RECORDS FOR THIS EXERCISE:

☆ ☆ ☆ ☆

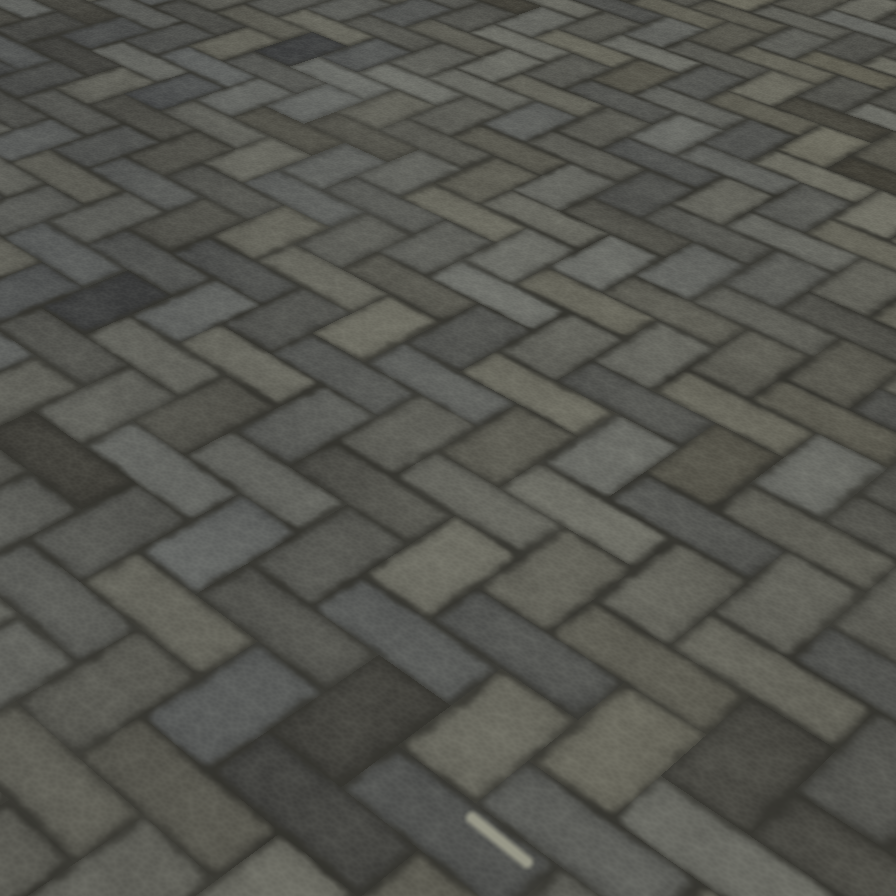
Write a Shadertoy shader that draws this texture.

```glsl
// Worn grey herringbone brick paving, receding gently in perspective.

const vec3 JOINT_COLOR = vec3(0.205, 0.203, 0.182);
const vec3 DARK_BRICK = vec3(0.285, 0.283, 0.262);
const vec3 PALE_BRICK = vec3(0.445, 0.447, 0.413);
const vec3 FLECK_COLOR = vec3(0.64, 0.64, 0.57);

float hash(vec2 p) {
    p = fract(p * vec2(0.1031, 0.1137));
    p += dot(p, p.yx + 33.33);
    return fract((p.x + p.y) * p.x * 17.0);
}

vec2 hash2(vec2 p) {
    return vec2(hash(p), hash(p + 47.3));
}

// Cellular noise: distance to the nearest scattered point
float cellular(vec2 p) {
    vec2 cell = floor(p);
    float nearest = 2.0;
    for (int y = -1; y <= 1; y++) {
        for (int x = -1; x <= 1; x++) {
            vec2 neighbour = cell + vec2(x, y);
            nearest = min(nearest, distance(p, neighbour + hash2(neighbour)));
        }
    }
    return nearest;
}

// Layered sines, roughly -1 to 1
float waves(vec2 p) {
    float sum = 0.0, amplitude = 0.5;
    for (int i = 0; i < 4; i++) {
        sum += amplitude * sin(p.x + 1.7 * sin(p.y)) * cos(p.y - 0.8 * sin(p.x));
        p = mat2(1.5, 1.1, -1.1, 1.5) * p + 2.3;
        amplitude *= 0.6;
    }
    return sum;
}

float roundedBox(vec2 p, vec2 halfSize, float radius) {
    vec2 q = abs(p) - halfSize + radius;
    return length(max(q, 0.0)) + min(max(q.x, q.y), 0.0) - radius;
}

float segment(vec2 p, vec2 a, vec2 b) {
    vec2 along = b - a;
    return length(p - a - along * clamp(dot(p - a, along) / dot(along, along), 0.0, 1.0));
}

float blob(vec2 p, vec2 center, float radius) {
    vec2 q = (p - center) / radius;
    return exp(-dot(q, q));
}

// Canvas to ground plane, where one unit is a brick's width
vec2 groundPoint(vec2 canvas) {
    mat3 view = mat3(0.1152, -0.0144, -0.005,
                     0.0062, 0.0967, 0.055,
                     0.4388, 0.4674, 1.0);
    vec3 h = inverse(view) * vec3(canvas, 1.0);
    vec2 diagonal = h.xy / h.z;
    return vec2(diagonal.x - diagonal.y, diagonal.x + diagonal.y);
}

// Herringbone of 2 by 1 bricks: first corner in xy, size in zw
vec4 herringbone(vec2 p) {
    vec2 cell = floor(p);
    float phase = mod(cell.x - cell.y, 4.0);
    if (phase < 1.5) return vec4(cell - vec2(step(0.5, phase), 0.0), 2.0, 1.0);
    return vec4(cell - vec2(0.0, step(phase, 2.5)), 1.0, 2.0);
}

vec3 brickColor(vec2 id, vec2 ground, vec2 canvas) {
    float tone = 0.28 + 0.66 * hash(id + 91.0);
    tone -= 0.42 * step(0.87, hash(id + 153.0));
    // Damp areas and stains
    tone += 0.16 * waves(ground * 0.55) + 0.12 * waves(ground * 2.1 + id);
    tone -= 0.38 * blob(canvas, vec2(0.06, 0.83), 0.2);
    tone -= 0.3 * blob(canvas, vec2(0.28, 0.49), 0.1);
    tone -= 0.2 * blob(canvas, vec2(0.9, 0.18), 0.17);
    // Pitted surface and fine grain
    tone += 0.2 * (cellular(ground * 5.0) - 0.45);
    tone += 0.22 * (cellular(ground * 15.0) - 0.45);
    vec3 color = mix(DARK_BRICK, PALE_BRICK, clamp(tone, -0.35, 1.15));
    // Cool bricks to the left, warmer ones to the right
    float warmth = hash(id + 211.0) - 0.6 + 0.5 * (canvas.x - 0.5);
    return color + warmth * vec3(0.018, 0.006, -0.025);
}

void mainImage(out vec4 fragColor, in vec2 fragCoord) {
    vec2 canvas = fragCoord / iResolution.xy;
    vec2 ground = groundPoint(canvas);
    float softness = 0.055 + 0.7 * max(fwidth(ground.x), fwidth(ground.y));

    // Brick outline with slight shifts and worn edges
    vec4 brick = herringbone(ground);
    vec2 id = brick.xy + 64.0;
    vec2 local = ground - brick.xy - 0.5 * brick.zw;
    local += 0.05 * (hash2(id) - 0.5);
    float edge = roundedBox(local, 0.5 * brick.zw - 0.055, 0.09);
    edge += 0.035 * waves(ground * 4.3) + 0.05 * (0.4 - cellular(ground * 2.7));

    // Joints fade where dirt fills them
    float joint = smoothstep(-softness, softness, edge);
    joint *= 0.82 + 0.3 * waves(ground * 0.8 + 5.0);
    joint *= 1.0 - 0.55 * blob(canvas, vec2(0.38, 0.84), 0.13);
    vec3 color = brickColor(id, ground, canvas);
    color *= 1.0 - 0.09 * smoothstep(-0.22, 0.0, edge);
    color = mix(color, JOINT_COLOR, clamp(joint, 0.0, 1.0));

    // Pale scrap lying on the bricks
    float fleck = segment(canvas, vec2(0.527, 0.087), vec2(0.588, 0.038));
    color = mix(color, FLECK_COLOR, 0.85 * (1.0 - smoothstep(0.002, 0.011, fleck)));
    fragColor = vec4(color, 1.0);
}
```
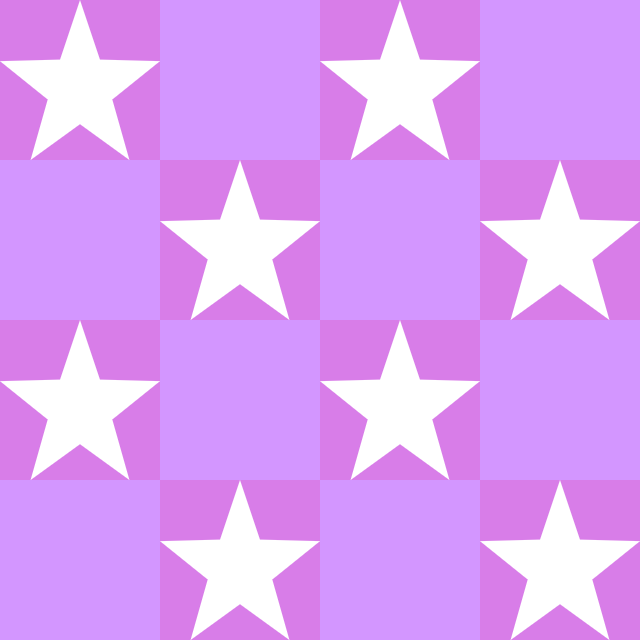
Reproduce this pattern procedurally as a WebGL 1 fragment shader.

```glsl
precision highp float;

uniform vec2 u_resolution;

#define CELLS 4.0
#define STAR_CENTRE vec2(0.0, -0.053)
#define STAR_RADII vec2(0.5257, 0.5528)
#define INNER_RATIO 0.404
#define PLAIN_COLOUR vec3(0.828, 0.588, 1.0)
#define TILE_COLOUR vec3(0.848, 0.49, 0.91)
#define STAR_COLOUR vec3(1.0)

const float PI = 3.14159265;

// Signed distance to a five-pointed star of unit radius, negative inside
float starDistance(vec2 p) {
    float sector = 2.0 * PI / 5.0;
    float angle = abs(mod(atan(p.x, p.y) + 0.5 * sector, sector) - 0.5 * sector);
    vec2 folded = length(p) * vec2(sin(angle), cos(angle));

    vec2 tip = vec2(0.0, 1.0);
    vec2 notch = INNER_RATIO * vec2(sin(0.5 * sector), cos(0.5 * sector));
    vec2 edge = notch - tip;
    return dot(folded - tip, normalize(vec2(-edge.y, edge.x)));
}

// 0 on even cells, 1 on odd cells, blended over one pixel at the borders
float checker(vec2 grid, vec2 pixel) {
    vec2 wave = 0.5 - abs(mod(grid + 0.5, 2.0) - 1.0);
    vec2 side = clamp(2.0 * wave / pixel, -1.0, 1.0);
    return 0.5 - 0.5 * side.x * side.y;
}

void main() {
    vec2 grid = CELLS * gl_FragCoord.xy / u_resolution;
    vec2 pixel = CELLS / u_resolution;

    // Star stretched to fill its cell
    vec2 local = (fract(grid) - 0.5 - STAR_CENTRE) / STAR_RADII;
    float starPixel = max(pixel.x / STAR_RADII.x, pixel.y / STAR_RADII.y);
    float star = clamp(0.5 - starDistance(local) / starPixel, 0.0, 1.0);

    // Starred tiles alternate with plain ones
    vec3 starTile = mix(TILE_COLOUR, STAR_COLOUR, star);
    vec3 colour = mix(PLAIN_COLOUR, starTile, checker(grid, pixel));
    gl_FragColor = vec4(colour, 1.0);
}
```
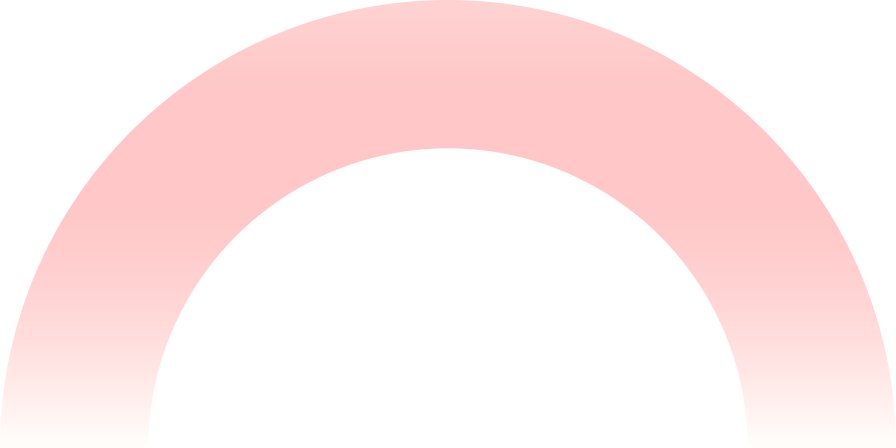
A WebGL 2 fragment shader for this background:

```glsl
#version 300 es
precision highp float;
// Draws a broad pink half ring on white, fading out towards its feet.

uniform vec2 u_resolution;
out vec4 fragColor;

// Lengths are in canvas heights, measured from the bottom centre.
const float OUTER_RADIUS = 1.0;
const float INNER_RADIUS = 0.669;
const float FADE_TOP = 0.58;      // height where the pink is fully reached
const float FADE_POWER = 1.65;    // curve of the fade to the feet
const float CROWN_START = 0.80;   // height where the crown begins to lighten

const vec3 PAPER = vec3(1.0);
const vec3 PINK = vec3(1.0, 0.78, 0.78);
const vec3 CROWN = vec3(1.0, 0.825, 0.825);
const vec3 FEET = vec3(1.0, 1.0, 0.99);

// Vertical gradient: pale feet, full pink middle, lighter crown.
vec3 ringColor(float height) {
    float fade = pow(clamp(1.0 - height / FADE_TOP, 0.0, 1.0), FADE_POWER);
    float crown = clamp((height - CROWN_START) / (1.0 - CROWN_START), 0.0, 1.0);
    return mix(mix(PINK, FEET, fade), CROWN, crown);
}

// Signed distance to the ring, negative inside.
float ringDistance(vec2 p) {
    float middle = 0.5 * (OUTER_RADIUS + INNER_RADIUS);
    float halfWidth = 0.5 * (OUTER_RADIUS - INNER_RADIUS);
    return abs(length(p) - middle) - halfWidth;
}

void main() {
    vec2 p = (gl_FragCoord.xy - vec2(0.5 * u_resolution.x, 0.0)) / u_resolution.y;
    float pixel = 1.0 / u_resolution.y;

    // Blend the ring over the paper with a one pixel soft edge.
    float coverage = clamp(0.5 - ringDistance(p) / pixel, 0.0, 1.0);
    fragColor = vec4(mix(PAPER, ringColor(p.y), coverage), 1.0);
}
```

☆ ☆ ☆ ☆

EXERCISE DETAILS:
Read the entries and show each line that mentions "middle".

SOLUTION TO THIS EXERCISE:
// Vertical gradient: pale feet, full pink middle, lighter crown.
    float middle = 0.5 * (OUTER_RADIUS + INNER_RADIUS);
    return abs(length(p) - middle) - halfWidth;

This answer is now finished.